_Required work_
From the entries, copy out every line in which the word "stop" is found.

______________________________

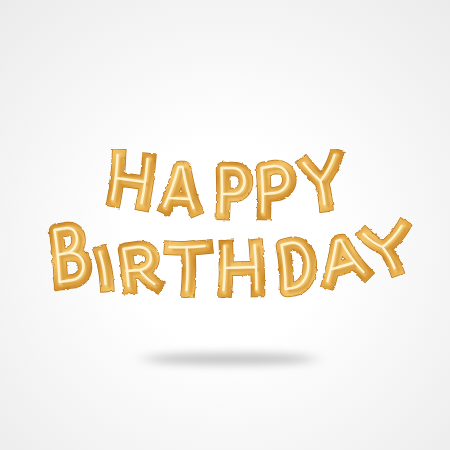
<!DOCTYPE html>
<html lang="en">
<head>
<meta charset="utf-8">
<title>Happy Birthday</title>
<style>
:root {
  --paper: #ffffff;
  --paper-mid: #fafafa;
  --paper-edge: #ebebeb;
  --rim: #b9761c;
  --gold-deep: #c98725;
  --gold: #dfa03a;
  --gold-light: #f3cb78;
  --shine: #fff3cf;
  --shadow: #8c8c8c;
}
html, body { margin: 0; overflow: hidden; }
.card {
  width: 450px;
  height: 450px;
  overflow: hidden;
  background: radial-gradient(circle at 50% 54%, var(--paper) 0, var(--paper) 30%, var(--paper-mid) 48%, var(--paper-edge) 100%);
}
.card svg { display: block; }
.balloons { fill: none; stroke-linecap: square; stroke-linejoin: round; }
.rim { stroke: var(--rim); stroke-width: 14.5; }
.foil { stroke: url(#foil); stroke-width: 13; }
.swell { stroke: var(--gold-light); stroke-width: 6.5; stroke-linecap: round; }
.crease { stroke: var(--gold-deep); stroke-width: 2.5; stroke-linecap: round; opacity: .75; }
.shine { stroke: var(--shine); stroke-width: 2.4; stroke-linecap: round; }
.shadow { fill: var(--shadow); }
</style>
</head>
<body>
<main class="card">
<svg width="450" height="450" viewBox="0 0 450 450" role="img" aria-label="Happy Birthday in gold foil balloon letters">
  <defs>
    <linearGradient id="foil" gradientUnits="userSpaceOnUse" x1="0" y1="0" x2="16" y2="22" spreadMethod="reflect">
      <stop offset="0" stop-color="#cf8c2a"/>
      <stop offset=".5" stop-color="#e3a744"/>
      <stop offset="1" stop-color="#f2c366"/>
    </linearGradient>
    <filter id="crimp" x="-5%" y="-5%" width="110%" height="110%">
      <feTurbulence type="fractalNoise" baseFrequency=".22" numOctaves="1" seed="4" result="noise"/>
      <feDisplacementMap in="SourceGraphic" in2="noise" scale="3" xChannelSelector="R" yChannelSelector="G"/>
      <feGaussianBlur stdDeviation=".35"/>
    </filter>
    <filter id="soft" x="-5%" y="-5%" width="110%" height="110%"><feGaussianBlur stdDeviation="1.2"/></filter>
    <filter id="glint" x="-5%" y="-5%" width="110%" height="110%"><feGaussianBlur stdDeviation=".6"/></filter>
    <filter id="floor" x="-30%" y="-200%" width="160%" height="500%"><feGaussianBlur stdDeviation="9 4"/></filter>

    <g id="letters">
      <g id="happy">
        <path d="M119 156Q118 180 114 200M149 160Q147 184 143 204M117 179L146 183"/>
        <path d="M166 207Q174 190 180 168L184 168Q188 192 195 209M171 199L191 200"/>
        <path d="M223 213Q224 190 223 169L234 169C250 169 250 195 234 195L224 195"/>
        <path d="M264 213Q265 190 263 169L275 167C294 166 294 192 276 194L265 195"/>
        <path d="M305 164Q313 174 322 182Q332 169 336 156M322 182Q325 194 326 205"/>
      </g>
      <g id="birthday">
        <path d="M61 283Q60 256 56 231L68 229C82 228 82 251 68 254L59 256M68 254C89 251 90 278 74 281L61 283"/>
        <path d="M101 253Q106 268 107 285"/>
        <path d="M130 287Q129 268 125 250L139 248C156 247 157 268 141 271L128 272M141 271Q148 280 156 285"/>
        <path d="M171 248Q188 249 206 247M188 248Q190 270 188 291"/>
        <path d="M226 247Q227 270 225 291M256 246Q258 270 258 290M226 269L257 268"/>
        <path d="M283 246Q287 268 287 290L294 289C317 285 314 240 291 244Z"/>
        <path d="M329 282Q335 262 338 242L342 241Q352 260 365 273M334 270L354 264"/>
        <path d="M365 235Q374 244 384 248Q396 239 403 227M384 248Q392 258 396 269"/>
      </g>
    </g>
  </defs>

  <ellipse class="shadow" cx="230" cy="359" rx="86" ry="6" opacity=".5" filter="url(#floor)"/>

  <g class="balloons">
    <g filter="url(#crimp)">
      <use href="#letters" class="rim"/>
      <use href="#letters" class="foil"/>
    </g>
    <use href="#letters" class="swell" filter="url(#soft)"/>
    <use href="#letters" class="crease" transform="translate(2.5 1.5)" filter="url(#soft)"/>
    <use href="#letters" class="shine" transform="translate(-1.5 -1)" filter="url(#glint)"/>
  </g>
</svg>
</main>
</body>
</html>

______________________________

_Answer to the exercise_
      <stop offset="0" stop-color="#cf8c2a"/>
      <stop offset=".5" stop-color="#e3a744"/>
      <stop offset="1" stop-color="#f2c366"/>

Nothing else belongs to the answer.